This happened many years ago at my home group; at the time I lived in Seattle. It occurred at a business meeting, so the few people who had stayed after a large meeting were already grumpy. Nor was this a meeting that had a lot of spiritually advanced Old-Timers—just the usual ragtag assembly of self-absorbed, judgmental drunks.

The issue we were voting on came down from a considerable altitude, I think all the way from New York. As I remember it, someone in upstate New York was demonstrating his entrepreneurial style by reprinting the Big Book and selling it for a profit. The groups were asked to decide whether A.A. should seek legal redress for this outrageous activity.

I’ve stressed that we were all run-of-the-mill alcoholics to underline how remarkable what followed was. Our first reaction, predictably, was “Yeah, sue the [expletives]! They’ve got a lot of nerve trying to make a quick buck at A.A.’s expense.” But the more we talked about it, the more a very different spirit crept into the room. I don’t recall how the change began, or who said what, but ever so slowly we moved to a different point of view.

Somehow it dawned on us that getting into a public legal battle with someone wasn’t in the best spirit of A.A. Perhaps someone called our attention to Tradition Ten, which says that we don’t get involved in public controversy. I don’t know if someone mentioned non-violence, but somehow that concept began to shape our discussion. Maybe someone recalled the line in the Big Book about not fighting anyone or anything.

However it went down, by the time we had reached a decision we had travelled to a completely different place. The last point someone made underscored our conclusion by noting that the offending guy was actually helping us to achieve our primary purpose. Whether it was from A.A. or from this guy’s basement printing press, the message was being carried. We finally decided, just as unanimously as we first thought we should sue him, that A.A. should take no action at all. So this very ordinary group of alcoholics reached what I thought then and think now was a gorgeous group conscience.

For me this was just as remarkable a change as we see in one another as we work Steps and change as individuals. Even groups can grow quickly and intensely along spiritual lines by invoking Traditions like Two (“For our group purpose there is but one ultimate authority…”), and Ten (“Alcoholics Anonymous has no opinion on outside issues…”). And Tradition Five (“Each group has but one primarily purpose…”), come to think of it.

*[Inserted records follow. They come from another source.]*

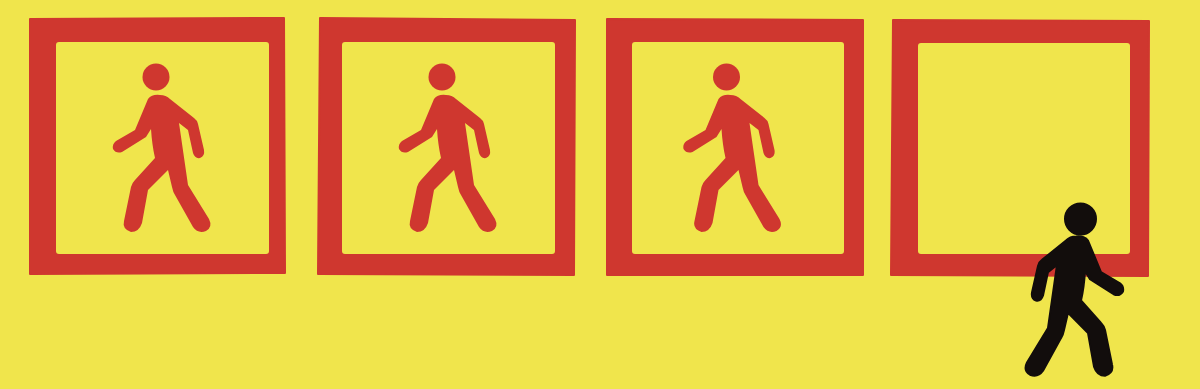
<!DOCTYPE html>
<html lang="en">
<head>
<meta charset="utf-8">
<title>Walking out of the frame</title>
<style>
:root { --yellow: #f0e54c; --red: #cf372f; --black: #120d0c; }
html, body { margin: 0; overflow: hidden; background: var(--yellow); }
svg { display: block; width: 1200px; height: 389px; }
.background { fill: var(--yellow); }
.frames { fill: var(--red); stroke: var(--red); stroke-width: 2; stroke-linejoin: round; }
.windows { fill: var(--yellow); }
.walkers { fill: var(--red); }
.escapee { fill: var(--black); stroke: var(--black); stroke-width: 2; stroke-linejoin: round; }
</style>
</head>
<body>
<svg viewBox="0 0 1200 389" role="img" aria-label="Three red walking figures in red frames; a black figure walks out of the fourth frame">
  <defs>
    <path id="walker-body" d="M148 99Q152 94 160 95Q166 95 170 99L194 118Q197 120 198 124L204 150Q205 156 200 158Q195 159 193 153L188 130L179 123L188 185L209 219Q213 227 206 231Q198 234 193 227L175 195Q173 192 172 187L168 170L148 190L142 223Q139 232 131 232Q122 229 124 221L131 187Q132 183 135 180L155 158Q152 145 151 129L146 137L122 152Q116 154 113 149Q112 144 116 141L135 130Z"/>
    <g id="walker">
      <circle cx="156" cy="77" r="13.5"/>
      <use href="#walker-body"/>
    </g>
  </defs>

  <rect class="background" width="1200" height="389"/>

  <g class="frames">
    <polygon points="30,19 284,18 285,273 30,274"/>
    <polygon points="320,18 575,20 574,275 318,274"/>
    <polygon points="607,19 863,20 863,275 607,275"/>
    <polygon points="893,20 1149,21 1148,276 891,275"/>
  </g>

  <g class="windows">
    <rect x="56" y="42" width="213" height="212" rx="3"/>
    <rect x="342" y="42" width="213" height="212" rx="3"/>
    <rect x="632" y="42" width="212" height="212" rx="3"/>
    <rect x="918" y="43" width="212" height="211" rx="3"/>
  </g>

  <g class="walkers">
    <use href="#walker"/>
    <use href="#walker" x="286"/>
    <use href="#walker" x="570.5"/>
  </g>

  <g class="escapee">
    <circle cx="1080.5" cy="219" r="15.5"/>
    <use href="#walker-body" transform="translate(1236 140) scale(-1 1.016)"/>
  </g>
</svg>
</body>
</html>
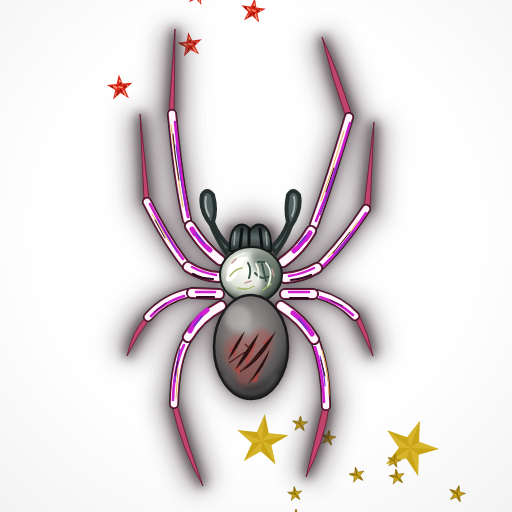
<!DOCTYPE html>
<html lang="en">
<head>
<meta charset="utf-8">
<title>Spider and stars</title>
<style>
:root{--paper:#fdfdfd;--ink:#26181f;--wine:#7a1640;--magenta:#d01fd0;--violet:#7a2fc8;--pearl:#fff6fb;--gold:#c9a416;--gold-dark:#8c7010;--red:#d92a1c;--red-dark:#a5140f;--slate:#26302f}
html,body{margin:0;height:100%;overflow:hidden;background:var(--paper)}
.canvas{display:block;width:512px;height:512px}
.stroke{fill:none;stroke-linecap:round;stroke-linejoin:round}
.edge{stroke:var(--ink)}
.rim{stroke:var(--wine)}
.pearl{stroke:var(--pearl)}
.stripe{stroke:var(--magenta)}
.gold{fill:var(--gold)}
.red{fill:var(--red)}
.tips{fill:#c0446c;stroke:#6b1730;stroke-width:.8;stroke-linejoin:round}
.feeler{fill:#52605e;stroke:var(--slate);stroke-width:4}
</style>
</head>
<body>
<svg class="canvas" viewBox="0 0 512 512" role="img" aria-label="Spider with pearly magenta legs among red and gold stars">
<defs>
<radialGradient id="paper" cx=".5" cy=".45" r=".75"><stop offset=".6" stop-color="#fefefe"/><stop offset="1" stop-color="#f3f3f3"/></radialGradient>
<radialGradient id="abdomen" cx=".46" cy=".34" r=".66"><stop offset="0" stop-color="#a3a09f"/><stop offset=".4" stop-color="#807c7b"/><stop offset=".75" stop-color="#585556"/><stop offset="1" stop-color="#151516"/></radialGradient>
<radialGradient id="thorax" cx=".42" cy=".42" r=".6"><stop offset="0" stop-color="#fffffa"/><stop offset=".5" stop-color="#e3e6dc"/><stop offset=".8" stop-color="#8b968b"/><stop offset="1" stop-color="#1d2622"/></radialGradient>
<linearGradient id="jaw" x2="0" y2="1"><stop offset="0" stop-color="#1c2423"/><stop offset=".5" stop-color="#5c6967"/><stop offset="1" stop-color="#222a29"/></linearGradient>
<filter id="halo-wide" x="-30%" y="-30%" width="160%" height="160%"><feGaussianBlur stdDeviation="11"/></filter>
<filter id="halo-tight" x="-30%" y="-30%" width="160%" height="160%"><feGaussianBlur stdDeviation="5"/></filter>
<filter id="soft" x="-40%" y="-40%" width="180%" height="180%"><feGaussianBlur stdDeviation="2.5"/></filter>
<clipPath id="thorax-shape"><ellipse cx="251" cy="275" rx="31" ry="28"/></clipPath>
<clipPath id="abdomen-shape"><ellipse cx="251" cy="347" rx="37" ry="52"/></clipPath>
<polygon id="star" points="0,-10 2.2,-3.1 9.5,-3.1 3.6,1.2 5.9,8.1 0,3.8 -5.9,8.1 -3.6,1.2 -9.5,-3.1 -2.2,-3.1"/>
<g id="red-star"><use href="#star" class="red"/><path d="M-5-2L-2 0M0-6L1-3M4-2L6-1M-2 3L-4 5M2 2L4 6M-1-1L2 0" stroke="#ff9a72" stroke-width="1.1"/><path d="M-7-2L-5-1M1-4L0-2M3 0L5-2M-3 5L-1 2M0 1L1 3" stroke="#8e0d0a" stroke-width="1"/></g>
<g id="gold-star"><use href="#star" class="gold"/><path d="M0 0L0-10L-2.200-3.100ZM0 0L9.500-3.100L2.200-3.100ZM0 0L5.900 8.100L3.600 1.200ZM0 0L-5.900 8.100L0 3.800ZM0 0L-9.500-3.100L-3.600 1.200Z" fill="#e3c640" opacity=".5"/></g>
<g id="small-star"><use href="#star" class="gold" stroke="#8c7010" stroke-width=".8"/><path d="M0 0L0-9M0 0L5 7M0 0L-8-3" stroke="#80640c" stroke-width="1.2"/></g>
<path id="shins" d="M187 220Q178 180 172 114M185 264Q166 240 147 202M188 293Q164 299 148 317M187 340Q175 360 174 404M314 225Q331 178 349 117M320 266Q342 245 366 209M317 294Q340 300 355 316M316 343Q326 370 326 406"/>
<path id="thighs" d="M220 260Q204 248 190 226M218 277Q202 276 188 267M219 294L192 293M221 306Q200 317 188 337M283 262Q300 250 311 231M285 278Q302 277 317 268M285 294L313 294M281 306Q302 319 314 339"/>
<path id="tips" d="M169 112L175 29L174 112ZM144 200L140 114L149 200ZM145 318Q132 332 127 356Q137 335 149 320ZM172 405Q182 450 203 486Q188 446 177 405ZM352 116Q338 72 322 37Q332 78 346 117ZM364 208L374 122L370 208ZM355 318Q364 336 373 356Q369 335 359 315ZM329 407Q324 442 306 477Q315 440 323 407Z"/>
<g id="leg-shadow"><use href="#shins" class="stroke"/><use href="#thighs" class="stroke"/><use href="#tips"/></g>
</defs>

<rect id="background" width="512" height="512" fill="url(#paper)"/>

<g id="red-stars">
<use href="#red-star" transform="translate(253 11) rotate(8) scale(1.300)"/>
<use href="#red-star" transform="translate(190 45) rotate(-8) scale(1.300)"/>
<use href="#red-star" transform="translate(120 88) rotate(-5) scale(1.350)"/>
<use href="#red-star" transform="translate(197 -5) rotate(12) scale(1.100)"/>
</g>

<g id="gold-stars">
<use href="#gold-star" transform="translate(262 441) rotate(6) scale(2.700)"/>
<use href="#gold-star" transform="translate(410 448) rotate(20) scale(2.900)"/>
<use href="#small-star" transform="translate(300 424) rotate(4) scale(.8)"/>
<use href="#small-star" transform="translate(328 438) rotate(10) scale(.8)"/>
<use href="#small-star" transform="translate(357 475) rotate(-12) scale(.8)"/>
<use href="#small-star" transform="translate(397 477) rotate(-8) scale(.8)"/>
<use href="#small-star" transform="translate(394 461) rotate(12) scale(.7)"/>
<use href="#small-star" transform="translate(295 494) rotate(-6) scale(.75)"/>
<use href="#small-star" transform="translate(457 494) rotate(14) scale(.85)"/>
<use href="#small-star" transform="translate(296 517) scale(.8)"/>
</g>

<g id="shadow">
<g filter="url(#halo-wide)" opacity=".5" fill="#4a3a40" stroke="#4a3a40" stroke-width="24"><use href="#leg-shadow"/><ellipse cx="251" cy="310" rx="38" ry="86"/></g>
<g filter="url(#halo-tight)" opacity=".62" fill="#2c1c22" stroke="#2c1c22" stroke-width="9"><use href="#leg-shadow"/><ellipse cx="251" cy="345" rx="34" ry="48"/><path d="M232 230H270L280 275H222Z"/></g>
</g>

<g id="legs">
<use href="#tips" class="tips"/>
<g id="lower-legs" class="stroke">
<use href="#shins" class="edge" stroke-width="10"/>
<use href="#shins" class="rim" stroke-width="8.500"/>
<use href="#shins" class="pearl" stroke-width="6.500"/>
<path class="stripe" stroke-width="2.600" d="M188 217Q181 180 175 122M183 259Q166 236 150 204M184 296Q164 302 151 316M184 345Q174 366 173 400M316 221Q334 178 350 123M323 266Q345 245 366 213M320 297Q340 303 353 315M315 347Q323 372 324 402"/>
<path stroke="#7a2fc8" stroke-width="1.200" d="M186 210Q180 176 176 145M177 252L158 220M180 349Q176 364 175 382M320 215Q330 190 338 163M335 255L354 231M320 356Q324 372 325 386"/>
<path stroke="#e4b44c" stroke-width="1" d="M183 207Q176 168 171 125M170 243L152 214M178 369L176 398M321 201Q334 166 344 131M328 257Q345 241 358 221M322 350Q329 373 329 395"/>
<path stroke="#341025" stroke-width="1" d="M179 180Q175 157 173 134M165 238L155 220M166 303L154 312M178 361L175 375M326 192L334 168M333 253L350 232M330 300L343 306M321 360L325 376"/>
</g>
<g id="upper-legs" class="stroke">
<use href="#thighs" class="edge" stroke-width="12"/>
<use href="#thighs" class="rim" stroke-width="10.500"/>
<use href="#thighs" class="pearl" stroke-width="8"/>
<path class="stripe" stroke-width="5" d="M210 250Q199 242 192 229M207 310Q195 319 190 331M294 251Q304 243 310 233M293 313Q304 321 312 334"/>
<path class="stripe" stroke-width="2.500" d="M216 275Q203 273 192 267M215 292H196M289 276Q302 274 314 268M289 292H309"/>
<path stroke="#7a2fc8" stroke-width="2" d="M204 243L196 233M202 316L194 326M299 244L306 236M299 319L307 329"/>
<path stroke="#2a0c1c" stroke-width="2.200" d="M213 279Q202 279 193 274M214 297H197M291 280Q302 279 311 275M290 298H308"/>
<path stroke="#fff" stroke-width="1.800" d="M213 257Q202 249 194 237M211 313Q201 319 195 330M289 259Q299 253 306 243M289 315Q299 322 306 333"/>
</g>
</g>

<g id="head">
<g class="feeler">
<path id="feeler-left" d="M226 253Q216 238 211 225Q199 210 202 195Q207 187 213 195Q217 210 213 222Q218 236 230 247Z"/>
<path id="feeler-right" d="M276 253Q286 240 291 226Q302 210 299 195Q293 187 288 195Q285 210 288 222Q284 235 272 247Z"/>
</g>
<path d="M206 197Q204 207 209 216M294 197Q296 207 292 216" class="stroke" stroke="#a9b5b2" stroke-width="1.800"/>
<path id="jaws" d="M230 251Q229 229 239 225Q247 223 250 231Q254 223 262 225Q272 229 271 251Z" fill="url(#jaw)" stroke="#111817" stroke-width="2"/>
<path d="M249 228V250M242 229L240 247M260 229L262 247" class="stroke" stroke="#0c1211" stroke-width="3"/>
<path d="M235 232L234 245M266 232L267 245" class="stroke" stroke="#95a19e" stroke-width="1.500"/>
</g>

<g id="thorax-body">
<ellipse cx="251" cy="275" rx="31" ry="28" fill="url(#thorax)" stroke="#141b18" stroke-width="2"/>
<g clip-path="url(#thorax-shape)">
<path d="M252 252Q275 251 280 273Q276 296 258 300Q267 285 260 274Q249 267 252 252Z" fill="#44564c" opacity=".6" filter="url(#soft)"/>
<path d="M224 290Q236 301 260 300L250 307H222Z" fill="#26322b" opacity=".7" filter="url(#soft)"/>
<path d="M228 268Q237 254 249 258Q241 262 237 275Q229 285 226 280Z" fill="#fff"/>
<path d="M258 262Q269 260 270 270M255 273Q263 282 271 275M248 263Q252 269 249 278M262 264L266 281" class="stroke" stroke="#365247" stroke-width="2"/>
<path d="M266 263Q274 272 268 286M256 264Q260 270 258 280M234 258L244 253" class="stroke" stroke="#f2f8ea" stroke-width="1.800"/>
<path d="M230 276Q235 269 242 268M238 288Q247 291 254 286M263 290L271 284" class="stroke" stroke="#a8b86b" stroke-width="1.500"/>
<path d="M232 263L236 259M245 283L251 281M272 269L274 276" class="stroke" stroke="#c59a94" stroke-width="1.500"/>
</g>
</g>

<g id="abdomen-body">
<ellipse cx="251" cy="347" rx="37" ry="52" fill="url(#abdomen)" stroke="#19191a" stroke-width="2.500"/>
<g clip-path="url(#abdomen-shape)">
<ellipse cx="238" cy="318" rx="13" ry="13" fill="#cbc8c6" opacity=".5" filter="url(#soft)"/>
<path d="M224 346Q234 328 248 337Q263 322 271 334Q277 350 263 365Q261 383 249 384Q239 392 235 372Q222 362 224 346Z" fill="#a54e46" opacity=".48" filter="url(#soft)"/>
<path d="M229 350L239 340L235 357ZM243 354L257 342L247 366ZM251 382L261 366L257 382ZM234 368L241 362L239 376ZM263 343L272 334L267 350Z" fill="#b8463e" opacity=".65"/>
<path d="M245 331Q235 342 228 360Q238 349 245 331ZM259 333Q245 350 235 370Q251 355 259 333ZM276 331Q259 351 243 371Q264 358 276 331ZM270 349Q259 368 248 384Q264 370 270 349Z" fill="#2a1112"/>
<path d="M229 363L245 352M240 372L260 354M245 344L251 350" stroke="#481a19" stroke-width="1.200"/>
<path d="M225 376Q236 394 252 394Q268 393 276 376" class="stroke" stroke="#aaa6a5" stroke-width="3" opacity=".4" filter="url(#soft)"/>
</g>
</g>
</svg>
</body>
</html>
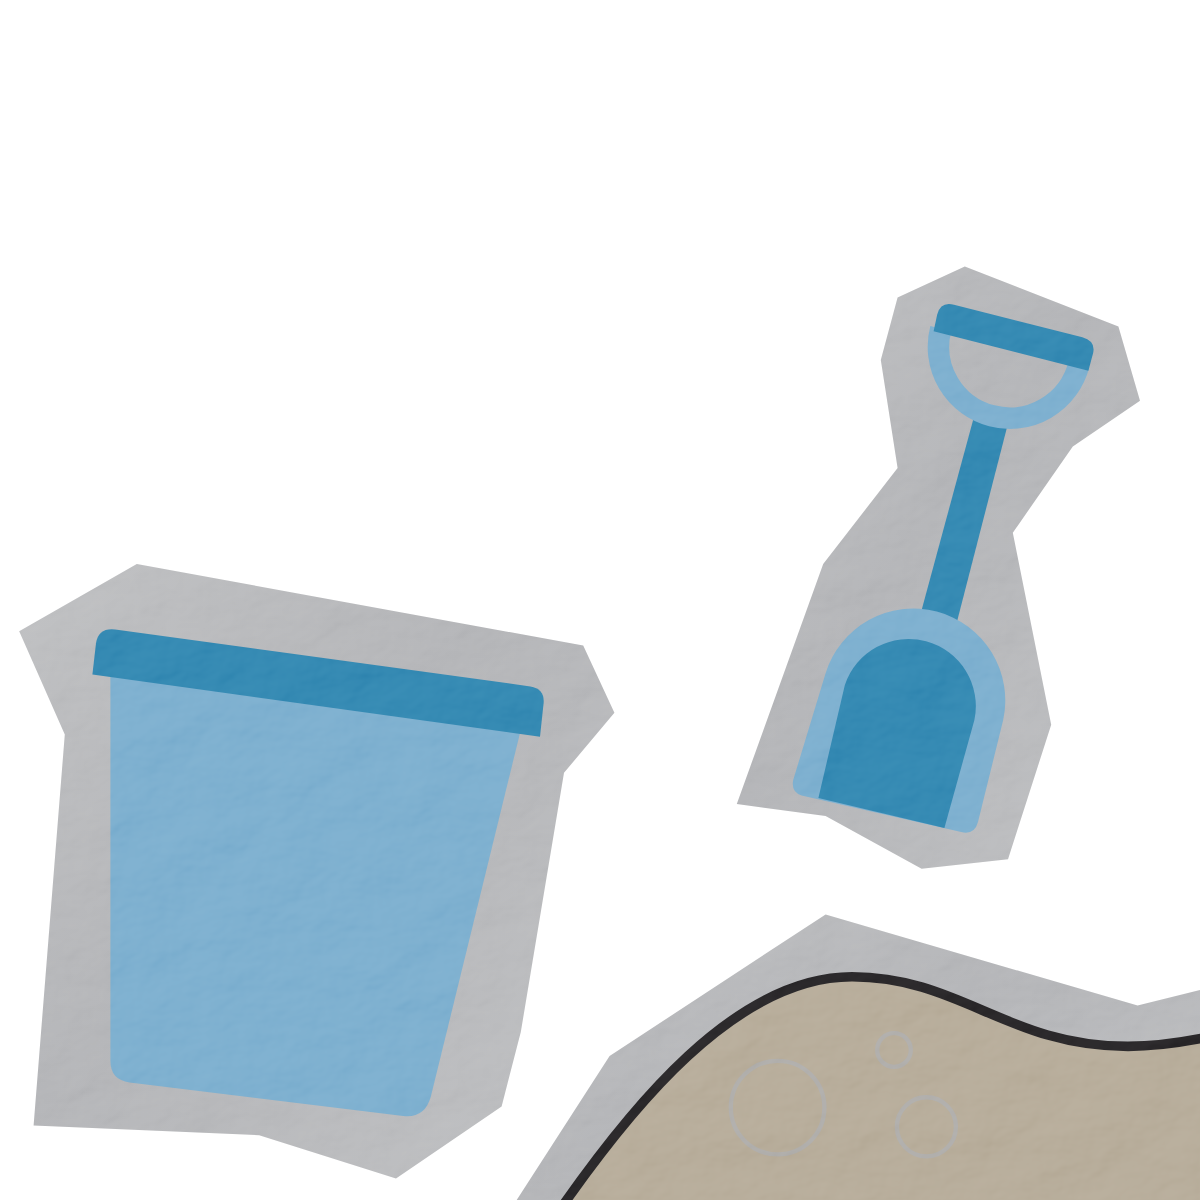
<!DOCTYPE html>
<html lang="en">
<head>
<meta charset="utf-8">
<title>Beach cut-outs</title>
<style>
  :root {
    --background: #ffffff;
    --paper: #bcbdbf;
    --paper-shade: #b1b2b5;
    --blue-light: #78accd;
    --blue-dark: #2e84af;
    --sand: #b4a996;
    --outline: #242224;
    --pebble: #adaba8;
  }
  html, body { margin: 0; padding: 0; background: var(--background); overflow: hidden; }
  .canvas { display: block; width: 1200px; height: 1200px; background: var(--background); }
  .paper { fill: url(#paper-tone); }
  .light { fill: var(--blue-light); }
  .dark { fill: var(--blue-dark); }
  .handle-ring { fill: none; stroke: var(--blue-light); stroke-width: 9; }
  .sand { fill: var(--sand); }
  .sand-edge { fill: none; stroke: var(--outline); stroke-width: 4; }
  .pebbles { fill: none; stroke: var(--pebble); stroke-width: 1.8; }
  .tone-start { stop-color: var(--paper); }
  .tone-middle { stop-color: var(--paper-shade); }
  .grain { opacity: .2; mix-blend-mode: soft-light; }
</style>
</head>
<body>
<svg class="canvas" viewBox="0 0 500 500" role="img" aria-label="Paper cut-outs of a blue bucket, a blue spade and a mound of sand">
  <defs>
    <linearGradient id="paper-tone" x1="0" y1="0" x2="1" y2="1">
      <stop class="tone-start" offset="0"/>
      <stop class="tone-middle" offset=".45"/>
      <stop class="tone-start" offset="1"/>
    </linearGradient>
    <path id="bucket-paper" d="M8 263 57 235 243 269 256 297 235 322 217 430 209 461 165 491 108 473 14 469 27 306Z"/>
    <path id="spade-paper" d="M402 111 466 136 475 167 447 186 422 222 438 302 420 358 384 362 344 340 307 335 343 235 374 195 367 150 374 124Z"/>
    <path id="sand-paper" d="M214 502 254 440 344 381 474 419 502 412V502Z"/>
    <clipPath id="cutouts">
      <use href="#bucket-paper"/>
      <use href="#spade-paper"/>
      <use href="#sand-paper"/>
    </clipPath>
    <filter id="paper-grain" x="0" y="0" width="100%" height="100%">
      <feTurbulence type="fractalNoise" baseFrequency=".035 .05" numOctaves="4" seed="7"/>
      <feDiffuseLighting surfaceScale="3" lighting-color="#ffffff">
        <feDistantLight azimuth="45" elevation="40"/>
      </feDiffuseLighting>
    </filter>
  </defs>

  <g id="bucket">
    <use class="paper" href="#bucket-paper"/>
    <path class="light" d="M46 276 218 300 179.500 457Q177 466 168 465L54 451Q46 450 46 442Z"/>
    <path class="dark" d="M38.500 281 40 268Q41 261.500 48 262.300L221 286Q227 287 226.500 293L225 307Z"/>
  </g>

  <g id="spade">
    <use class="paper" href="#spade-paper"/>
    <path class="dark" d="M406 173 420 176.500 398.500 260 383.500 256Z"/>
    <path class="handle-ring" d="M392 137A29.500 29.500 0 0 0 449.500 152"/>
    <path class="dark" d="M389 138 390.500 131Q392 125.500 397.500 127L451 140.500Q456.500 142 455.500 147L453.500 154.500Z"/>
    <path class="light" d="M330.500 325 344 280.500A38.300 38.300 0 0 1 418 300L407.500 342.500Q406 348 400.500 346.700L334 331.500Q329.500 330 330.500 325Z"/>
    <path class="dark" d="M341 332.500 352 285.500A28 28 0 0 1 406 300L393.500 345Z"/>
  </g>

  <g id="sand-mound">
    <use class="paper" href="#sand-paper"/>
    <path class="sand" d="M234 503C262 463 306 407 355 407 400 407 420 436 470 436 482 436 492 434.500 504 432V503Z"/>
    <g class="pebbles">
      <circle cx="324" cy="461.500" r="19.500"/>
      <circle cx="372.500" cy="437.500" r="7"/>
      <circle cx="386" cy="469.500" r="12.300"/>
    </g>
    <path class="sand-edge" d="M234 503C262 463 306 407 355 407 400 407 420 436 470 436 482 436 492 434.500 504 432"/>
  </g>

  <g class="grain" clip-path="url(#cutouts)">
    <rect width="500" height="500" filter="url(#paper-grain)"/>
  </g>
</svg>
</body>
</html>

Jim H.’s home group is Old Timers which meets on Mondays at 12 noon in Oakland, currently meeting only on Zoom.